Other Ideas

There are too many interesting and insightful approaches to grief to cover here, but we’ve included two more ideas that fit well with the modern grief theories we’ve discussed above.  

Active grieving

An increasing number of grief researchers are talking about grief as an active, and even a creative process.  

We know this is a hard topic. You may well feel like the last thing you want to be is an active participant in your own grief. When someone we love dies, it’s all happening to us. Our agency has been taken away, and we’re just trying to keep on breathing. This is all true: we don’t choose to be bereaved.  

But as you live your life with your grief, there will be moments when you can take the wheel and make some decisions – big or small – about how your life and your grief are going to play out.
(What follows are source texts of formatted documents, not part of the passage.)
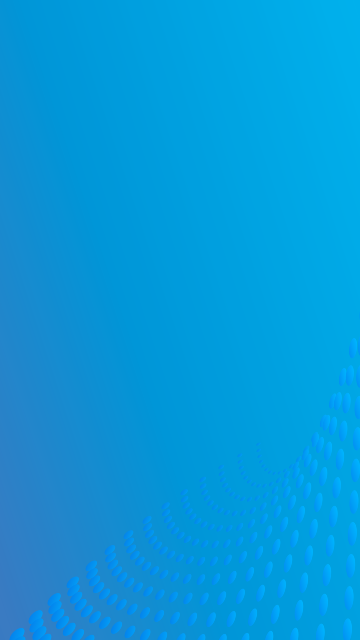
A WebGL 2 fragment shader for this background:

```glsl
#version 300 es
precision highp float;
// Blue slanted gradient with a curved mesh of shaded oval dots at the lower right.

#define ROWS 15
#define COLUMNS 20
#define SLANT 0.33
#define FOLD 0.055
#define LEFT_RATIO 0.52
#define RIGHT_RATIO 0.38
#define STREAK 0.0009

uniform vec2 u_resolution;
out vec4 fragColor;

const vec3 VIOLET = vec3(0.225, 0.48, 0.76);
const vec3 AZURE = vec3(0.0, 0.587, 0.845);
const vec3 CYAN = vec3(0.0, 0.692, 0.925);
const vec3 DOT_DEEP = vec3(0.01, 0.51, 0.93);
const vec3 DOT_BRIGHT = vec3(0.0, 0.71, 1.0);

// Two-part gradient across slanted bands, with faint streaks along them.
vec3 backdrop(vec2 p, float height) {
    float s = p.x - SLANT * (height - p.y) - FOLD;
    vec3 color = s < 0.0 ? mix(AZURE, VIOLET, min(-s / 0.6, 1.0))
                         : mix(AZURE, CYAN, min(s / 0.91, 1.0));
    float streaks = sin(s * 47.0) + 0.6 * sin(s * 83.0 + 1.3) + 0.4 * sin(s * 151.0);
    return color + STREAK * streaks;
}

// Point of the mesh: a cubic curve whose control points slide with the row.
vec2 meshPoint(float row, float t) {
    vec2 a = vec2(0.718 - 0.0516 * row, 0.544 - row * (0.0301 + 0.00083 * row));
    vec2 b = a - vec2(0.002, 0.132 + 0.0035 * row);
    vec2 c = vec2(0.868 - 0.0255 * row, 0.366 - row * (0.0278 + 0.0014 * row));
    vec2 d = vec2(1.042, 1.014 - 0.0972 * row);
    float k = 1.0 - t;
    return k * k * k * a + 3.0 * k * t * (k * b + t * c) + t * t * t * d;
}

// Approximate signed distance to an ellipse with the given radii.
float ellipse(vec2 q, vec2 radii) {
    float k = length(q / radii);
    return k * (k - 1.0) / max(length(q / (radii * radii)), 0.001);
}

void main() {
    vec2 p = gl_FragCoord.xy / u_resolution.x;
    float pixel = 1.0 / u_resolution.x;
    vec3 color = backdrop(p, u_resolution.y / u_resolution.x);

    // Ovals point along the mesh columns and grow towards the right.
    if (p.y < 1.05) {
        for (int i = 0; i < ROWS; i++) {
            for (int j = 0; j < COLUMNS; j++) {
                float row = float(i);
                float u = float(j) / float(COLUMNS - 1);
                float t = u * mix(0.85, 1.0, u);
                vec2 center = meshPoint(row, t);
                vec2 offset = p - center;
                if (dot(offset, offset) > 0.0025) continue;

                vec2 along = center - meshPoint(row + 1.0, t);
                float stepSize = length(along);
                along /= stepSize;
                float near = smoothstep(0.35, 0.85, t);
                float size = stepSize * mix(0.11 + 0.019 * row, 0.37, near);
                vec2 q = vec2(dot(offset, along), dot(offset, vec2(along.y, -along.x)));
                vec2 radii = size * vec2(1.0, mix(LEFT_RATIO, RIGHT_RATIO, near));

                float cover = 1.0 - smoothstep(-0.5 * pixel, 0.5 * pixel, ellipse(q, radii));
                float light = clamp(0.5 + 0.35 * q.x / radii.x + 0.35 * q.y / radii.y, 0.0, 1.0);
                vec3 oval = mix(DOT_DEEP, DOT_BRIGHT, mix(0.55 * light, 0.3 + 0.7 * light, near));
                float opacity = mix(0.65 + 0.03 * row, 0.97, near);
                color = mix(color, oval, cover * min(opacity, 0.97));
            }
        }
    }
    fragColor = vec4(color, 1.0);
}
```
Researcher Dr Thomas Attig outlines the difference between a ‘grief reaction’ and a ‘grief response’.

A grief reaction: is the suffering and the sorrow; the symptoms that immediately affect your body and mind after the loss; and the way your world seems to fall apart. This reaction is out of your control. It’s horrific and terrifying, and all you can do is to try to survive it.  

A grief response: is what you do with what’s happened to you. It’s the way you live on after the death, and the choices you make.  

This concept can quickly feel overwhelming: a burden added to an already impossible load. Take it slow.  

A small amount of agency – your ‘grief response’ – can be powerful. If you’ve made a decision about what to eat, what to do (or not do), who to talk to, whether to turn on the TV for some downtime, or to read this article... you’re actively grieving. You’re responding to what’s happened with a choice, and that’s huge. It means you have some control over how you’ll go on from here: the ways in which you take care of yourself and those around you; the way you remember your loved one; the meaning you may want to bring into the space around your grief.

Continuing bonds

We know already that grief doesn’t ever end. There’s no resolution, and it’s not a journey – because journeys have destinations. Grief is a part of you and always will be.  

Building on this idea, researchers Klass, Silverman and Nickman proposed the theory of Continuing Bonds. For them, not only does grief remain a part of you, so does your relationship with your dead loved one. You remain connected to them, and your relationship can grow and change as you do. You’ll think of your person – their influence on you and the world – differently as time goes on. Their impact on your life doesn’t lessen with time, it matures with you.  

Talking to your loved one, wondering how they’d respond to something you’ve seen or done, keeping up with rituals or habits that bring them into your day-to-day life: these and any other things you do to feel connected are meaningful and healthy ways of carrying them with you.

In conclusion

Grief is individual, and these are all just ideas. Take on board only the things that resonate with you.

We all experience grief, and most of us more than once. We’re still learning as a society to live alongside grief – not to fight it or try to force it into tidy boxes. Instead to let it exist in our lives in all its complexity; to live with it and grow with it.  

We hope these ways of thinking about grief can be a stepping stone to help you do just that.